Jack­ie Lacey and George Gascon

Even if I man­age to cast my bal­lot safe­ly, my vote won’t make much dif­fer­ence. Most of the con­tests are lop­sided; their out­comes fore­gone con­clu­sions. The only dogfight is the race for LA Coun­ty Dis­trict Attor­ney. The incum­bent, Jack­ie Lacey, is the first woman and first African Amer­i­can to serve in that posi­tion since its cre­ation in 1850. She’s run­ning on her two-term record. Her chal­lenger, George Gas­con, is a for­mer LAPD Assis­tant Chief and for­mer San Fran­cis­co Dis­trict Attor­ney, who sup­ports police reform and the elim­i­na­tion of cash bail.

BLM cell phone pho­to of David Lacey

Lacey looked like a shoo-in until she got cross­wise with Black Lives Mat­ter. Upset with some of her deci­sions not to pros­e­cute police offi­cers accused of racial vio­lence, forty BLM pro­test­ers gath­ered in front of her home before dawn on March 2 and shout­ed for her to come out­side. When she didn’t respond, three of their lead­ers went to the front door and rang the door­bell. Lacey’s hus­band came to the door bran­dish­ing a gun. “I will shoot you,” he said. “Get off my porch.” Attor­ney Gen­er­al Becer­ra filed crim­i­nal mis­de­meanor charges against him, and BLM lead­ers filed a civ­il suit alleg­ing assault and inflic­tion of emo­tion­al dis­tress. The race is now a toss-up.

The 2020 pres­i­den­tial con­test presents anoth­er high volt­age Skin­ner Box. Trump says Biden is a crook who’s lost his mar­bles. Biden says Trump is a crook who nev­er had any mar­bles in the first place. The way things have gone so far in 2020, they’re both prob­a­bly right.

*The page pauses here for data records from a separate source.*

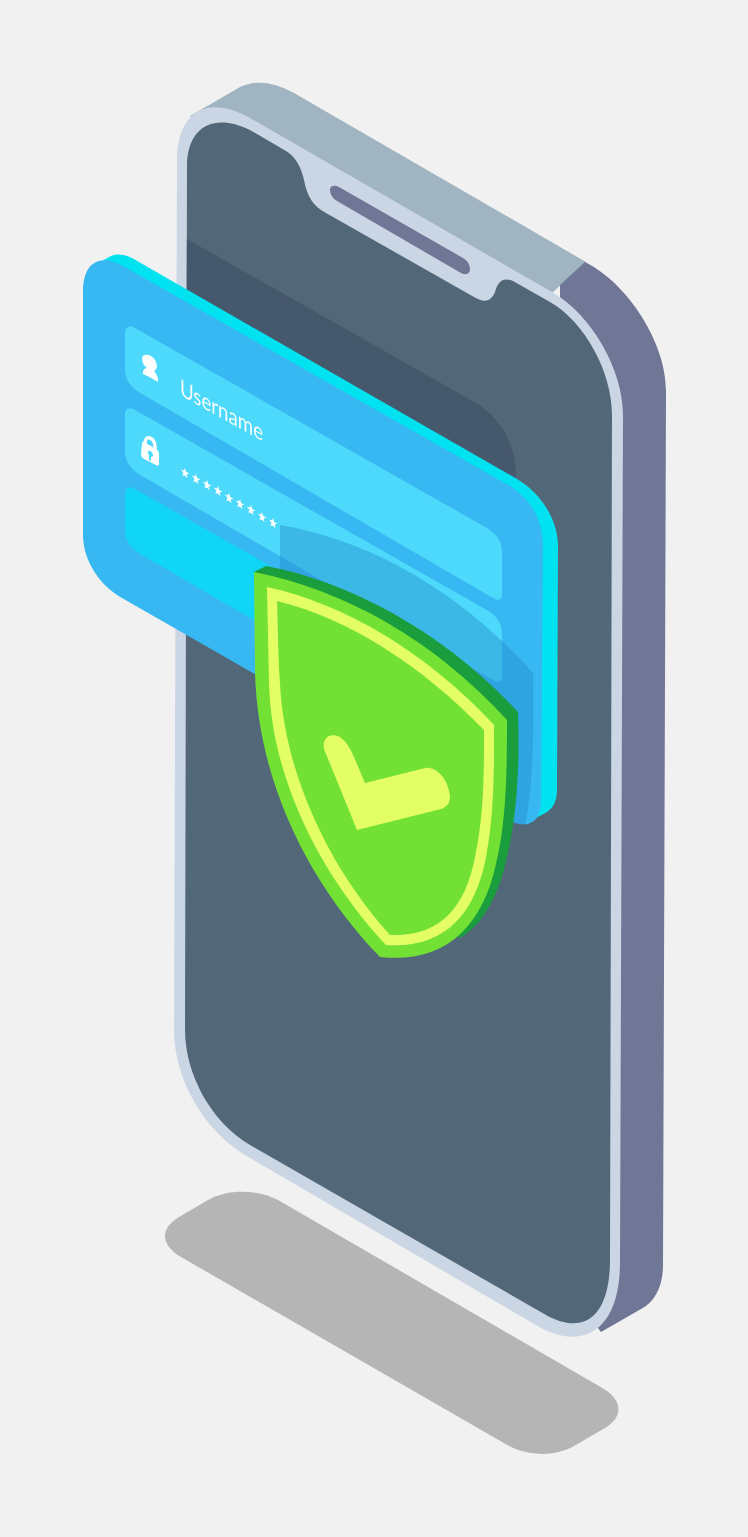
<!DOCTYPE html>
<html lang="en">
<head>
<meta charset="utf-8">
<title>Secure mobile login</title>
<style>
:root {
  --paper: #f1f1f1;
  --ground: #b5b5b5;
  --phone-top: #a0b5c1;
  --phone-side: #6f7696;
  --bezel: #cbd6e4;
  --screen: #526879;
  --screen-shade: #46586c;
  --card: #38b8f2;
  --card-edge: #00e2f0;
  --field: #4dd9fc;
  --button: #10d5f7;
  --card-shade: #2585c4;
  --shield: #72e134;
  --shield-edge: #1a9d3c;
  --lime: #e4ff66;
  --white: #fff;
}
html, body { margin: 0; height: 100%; overflow: hidden; background: var(--paper); }
svg { display: block; width: 748px; height: 1537px; }
.ground { fill: var(--ground); }
.phone-top { fill: var(--phone-top); }
.phone-side, .speaker { fill: var(--phone-side); }
.bezel { fill: var(--bezel); }
.screen { fill: var(--screen); }
.screen-shade { fill: var(--screen-shade); }
.card-edge { fill: var(--card-edge); }
.card-face { fill: var(--card); }
.field { fill: var(--field); }
.button { fill: var(--button); }
.card-shade { fill: var(--card-shade); fill-opacity: .4; }
.icon, .label { fill: var(--white); }
.keyhole { fill: var(--field); }
.shackle { fill: none; stroke: var(--white); stroke-width: 3.4; }
.label { font: 400 23px Lato, "Open Sans", sans-serif; }
.shield-edge { fill: var(--shield-edge); }
.shield-face { fill: var(--shield); }
.shield-line { fill: var(--lime); fill-rule: evenodd; }
.check { fill: var(--lime); }
</style>
</head>
<body>
<svg viewBox="0 0 748 1537" role="img" aria-label="Phone with a login card protected by a shield">
  <defs>
    <path id="screen-shape" d="M187 165C188 125 215 113 250 130L286 151C296 157 301 167 304 180C307 196 313 206 326 213L474 297C484 303 491 302 495 292C498 281 503 277 513 281L550 302C585 322 612 372 612 415L610 1262C609 1322 580 1334 546 1315L250 1145C212 1123 185 1075 185 1030Z"/>
    <path id="card-shape" d="M83 292C83 262 100 253 123 266L510 486C532 500 543 521 543 546L541 801C541 819 532 828 515 823L122 598C99 585 83 560 83 535Z"/>
    <path id="field-shape" d="M125 333C125 327 129 325 135 328L485 527C496 533 502 540 502 553V594C502 600 498 601 493 598L142 394C131 388 125 379 125 370Z"/>
    <polygon id="star" points="0,-5 1.2,-1 4.4,0.5 1.6,1.4 2.5,5.3 0,2.7 -2.7,2.6 -1.5,-0.2 -4.2,-3.6 -1,-2.4"/>
    <clipPath id="screen-clip"><use href="#screen-shape"/></clipPath>
    <clipPath id="card-clip"><use href="#card-shape"/></clipPath>
  </defs>

  <path class="ground" d="M179 1217L208 1200C230 1188 258 1190 278 1200L604 1389C623 1401 623 1417 605 1428L574 1446C554 1457 529 1456 509 1446L181 1257C161 1245 159 1229 179 1217Z"/>

  <g id="phone">
    <path class="phone-top" d="M190 116L240 87C255 80 272 81 294 93L586 262L552 293L300 180Z"/>
    <path class="phone-side" d="M585 262C629 284 666 344 666 390L663 1265C663 1286 655 1302 641 1309L601 1332L560 1280V285Z"/>
    <path class="bezel" d="M177 158C178 111 208 94 250 118L552 292C592 315 623 370 623 415L620 1262C620 1328 586 1351 541 1328L250 1158C205 1133 174 1080 174 1030Z"/>
    <use class="screen" href="#screen-shape"/>
    <path class="speaker" d="M330 189C331 185 335 185 339 187L463 258C468 261 470 265 470 270C469 275 465 275 461 273L337 201C332 198 330 194 330 189Z"/>
    <path class="screen-shade" clip-path="url(#screen-clip)" d="M180 235L476 403C500 417 516 445 516 475L480 600L180 430Z"/>
  </g>

  <g id="login-card">
    <path class="card-edge" d="M97 264L109 257C116 253 124 254 132 258L517 479C541 493 558 520 558 546L557 790C557 801 553 808 547 812L525 824L500 520Z"/>
    <use class="card-face" href="#card-shape"/>
    <use class="field" href="#field-shape"/>
    <use class="field" href="#field-shape" y="82"/>
    <use class="button" href="#field-shape" y="161"/>
    <path class="icon" d="M149 355C154 357 157 362 157 367C156 370 154 371 154 372C157 374 158 378 158 381L143 374C143 370 145 368 147 368C144 366 142 362 142 359C142 355 145 354 149 355Z" />
    <path class="icon" d="M143 373C143 369 147 367 151 369C155 371 158 376 158 382Z"/>
    <path class="shackle" d="M145 446V442C146 434 155 438 155 447V452"/>
    <path class="icon" d="M142 444C142 442 143 442 144 442L156 449C158 450 159 452 159 454V464C159 466 157 466 156 465L144 459C142 458 141 456 141 454Z"/>
    <path class="keyhole" d="M148 452C148 449 153 452 153 455C153 456 152 457 151 457V461L149 460V456Z"/>
    <text class="label" transform="matrix(1 .56 0 1 180 395)" textLength="83" lengthAdjust="spacingAndGlyphs">Username</text>
    <g class="icon" aria-label="Hidden password">
      <use href="#star" x="185" y="473"/>
      <use href="#star" x="196" y="479"/>
      <use href="#star" x="207" y="485"/>
      <use href="#star" x="218" y="491"/>
      <use href="#star" x="229" y="498"/>
      <use href="#star" x="240" y="504"/>
      <use href="#star" x="251" y="510"/>
      <use href="#star" x="262" y="517"/>
      <use href="#star" x="273" y="523"/>
    </g>
    <path class="card-shade" clip-path="url(#card-clip)" d="M280 525C370 540 461 592 533 673C534 735 533 785 525 826L400 850L280 640Z"/>
  </g>

  <g id="shield">
    <path class="shield-edge" d="M254 572L266 566C352 582 446 634 518 712C520 765 517 815 507 857C499 894 484 924 460 938L380 900Z"/>
    <path class="shield-face" d="M254 572C345 590 434 640 507 720C507 775 506 823 496 864C482 928 444 964 380 957C316 891 258 790 255 672Z"/>
    <path class="shield-line" d="M267 587C345 604 426 652 494 725C494 775 494 815 486 857C475 916 443 949 386 945C327 882 272 786 269 684ZM277 601C278 629 278 655 280 684C285 779 333 872 390 935C439 937 465 909 475 857C484 815 484 775 484 730C422 666 350 619 277 601Z"/>
    <path class="check" d="M324 749C322 738 330 732 340 737C347 742 351 750 354 757L365 783L425 768C438 766 449 782 450 796C450 803 447 807 441 809L357 830Z"/>
  </g>
</svg>
</body>
</html>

Bel­li­cose Brad

Mean­while, Brad Sher­man is coast­ing to reelec­tion in my dis­trict for his thir­teenth term. I’ve vot­ed against Bel­li­cose Brad four times since he beat up on old Howard. I’m vot­ing against him again this time but it won’t do any good. He seems des­tined to be my rep­re­sen­ta­tive in Wash­ing­ton until one of us dies. Noth­ing per­son­al, but I hope he kicks the buck­et first.

This morn­ing I marked, sealed, and signed my bal­lot, drove to the Cal­abasas City Hall drop box, looked around furtive­ly for arson­ists lurk­ing in the weeds, then shoved my vote through the slot.

I haven’t thrown up yet, but it’s not over. With the uncer­tain­ties of the process and both pres­i­den­tial cam­paigns gear­ing up for legal chal­lenges, I’ll be chug­ging Pep­to Bis­mol all the way to Inau­gu­ra­tion Day.

 

Post­script: Appar­ent­ly, I’m not alone. The Amer­i­can Psy­cho­log­i­cal Asso­ci­a­tion report­ed last week that 68% of Amer­i­can adults cur­rent­ly suf­fer from Elec­tion Stress Dis­or­der. Symp­toms include loss of sleep, sud­den irri­tabil­i­ty, and, of course, an upset stomach.